A.  You accept where you are by facing the reality of your situation.

Do you agree that facing reality can be like grieving? I’ve had friends grieve the loss of a friendship that went awry, the loss of love that never bloomed, the loss of a business that never took off, the loss of a dream that could not be lived.

The death of anything we hold dear to our hearts will grieve us. And just like when we suffer the loss of a loved one, we move through some fairly predictable and painful stages. If the pain weren’t great enough, we’d probably never give up our fantasies and look at the facts in the first place.

So, motivated by pain, we begin to look. And once we look, we start to again to deny that there is anything we can do or deny that the situation needs to change. But, the pain gets worse and we look once more at the reality. It doesn’t seem to be getting better and eventually we have to throw our fear aside and yield to the inevitability of change as we journey toward wholeness.

I’ve talked for hours with friends who are alternately angry and heartbroken—two common reactions of facing reality. It does make us angry when we want the dream to live and someone is keeping that from happening. Even if it’s not my situation, I get a little angry when I hear of what a friend is going through. The roller coaster of anger and sadness is predictable, unavoidable and necessary.

People tend to apologize for their anger. I’m in the habit of saying, I’d be worried about you if you weren’t angry. Usually I’m so relieved that they can feel the anger because that’s a good sign that they are going to begin to make choices. Reality has appeared. Yes!!

Then, usually just when they seem to be looking at options and thinking about the choices, the old bargaining behavior asserts. I know it’s not going to be perfect, but maybe I can just make the situation work again if I…

I know they will eventually either give up the fight for facing truth or gradually face into it.
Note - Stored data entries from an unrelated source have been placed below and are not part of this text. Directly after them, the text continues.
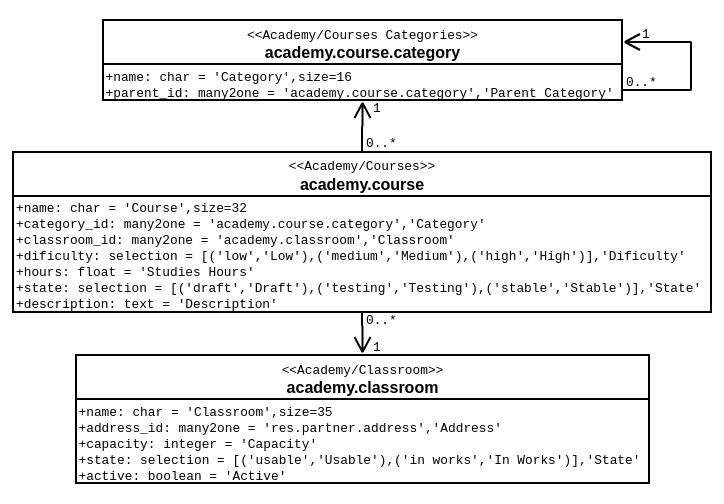
<!DOCTYPE html>
<html lang="en">
<head>
<meta charset="utf-8">
<title>Academy class diagram</title>
<style>
:root { --ink: #000; --paper: #fff; --mono: "Liberation Mono", monospace; --sans: "Liberation Sans", sans-serif; }
* { box-sizing: border-box; margin: 0; padding: 0; }
html, body { width: 724px; height: 504px; overflow: hidden; background: var(--paper); }
.diagram { position: relative; width: 724px; height: 504px; color: var(--ink); font: 12.83px/16px var(--mono); }
.class { position: absolute; border: 2px solid var(--ink); background: var(--paper); }
.category { left: 102px; top: 19px; width: 521px; height: 82px; }
.course { left: 12px; top: 151px; width: 700px; height: 162px; }
.classroom { left: 75px; top: 354px; width: 575px; height: 130px; }
.class header { height: 44px; padding-top: 7px; border-bottom: 2px solid var(--ink); text-align: center; white-space: nowrap; }
.class h2 { font: bold 16px/18px var(--sans); }
.class ul { list-style: none; padding: 5px 0 0 1.5px; }
.class li { height: 16px; white-space: nowrap; }
.course header { padding-top: 6px; }
.course h2 { margin-top: 1px; }
.course ul { padding: 4px 0 0 2px; }
.relations { position: absolute; left: 0; top: 0; }
.relations path { fill: none; stroke: var(--ink); stroke-width: 2; stroke-linejoin: bevel; }
.relations text { fill: var(--ink); font: 12.8px var(--mono); }
</style>
</head>
<body>
<main class="diagram">
  <section class="class category">
    <header><p>&lt;&lt;Academy/Courses Categories&gt;&gt;</p><h2>academy.course.category</h2></header>
    <ul>
      <li>+name: char = 'Category',size=16</li>
      <li>+parent_id: many2one = 'academy.course.category','Parent Category'</li>
    </ul>
  </section>
  <section class="class course">
    <header><p>&lt;&lt;Academy/Courses&gt;&gt;</p><h2>academy.course</h2></header>
    <ul>
      <li>+name: char = 'Course',size=32</li>
      <li>+category_id: many2one = 'academy.course.category','Category'</li>
      <li>+classroom_id: many2one = 'academy.classroom','Classroom'</li>
      <li>+dificulty: selection = [('low','Low'),('medium','Medium'),('high','High')],'Dificulty'</li>
      <li>+hours: float = 'Studies Hours'</li>
      <li>+state: selection = [('draft','Draft'),('testing','Testing'),('stable','Stable')],'State'</li>
      <li>+description: text = 'Description'</li>
    </ul>
  </section>
  <section class="class classroom">
    <header><p>&lt;&lt;Academy/Classroom&gt;&gt;</p><h2>academy.classroom</h2></header>
    <ul>
      <li>+name: char = 'Classroom',size=35</li>
      <li>+address_id: many2one = 'res.partner.address','Address'</li>
      <li>+capacity: integer = 'Capacity'</li>
      <li>+state: selection = [('usable','Usable'),('in works','In Works')],'State'</li>
      <li>+active: boolean = 'Active'</li>
    </ul>
  </section>
  <svg class="relations" width="724" height="504" viewBox="0 0 724 504" role="img" aria-label="Relations between the classes">
    <g class="parent-category"><path d="M623 90H691V42H625M640 34L625 42L640 50"/><text x="642" y="38">1</text><text x="626" y="86">0..*</text></g>
    <g class="course-to-category"><path d="M362 151V126H362.5V103M354.5 118L362.5 103L370.5 118"/><text x="373" y="112">1</text><text x="366" y="147">0..*</text></g>
    <g class="course-to-classroom"><path d="M362 312V326H362.5V352M354.5 337L362.5 352L370.5 337"/><text x="366" y="324">0..*</text><text x="373" y="351">1</text></g>
  </svg>
</main>
</body>
</html>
I feed hummingbirds. It occurred to me today that my struggling friends are like those little hummers. They face into the wind which blasts them nearly off their perch as they struggle to maintain their balance. I saw that all the hummers were sitting facing the wind. Seeking the truth is a lot like that—better faced head on. When the birds get ready to fly they use the wind force to lift them up and away. They just start flapping and the wind takes them up.

The harsh blow of reality does cause grief, anger, bargaining and the desire to turn around and run. But what happens. I’ve tried fighting reality and running from reality and turning my back on it. I don’t recommend those options. By the way, a tail wind causes a crash. Yup. Better to face it.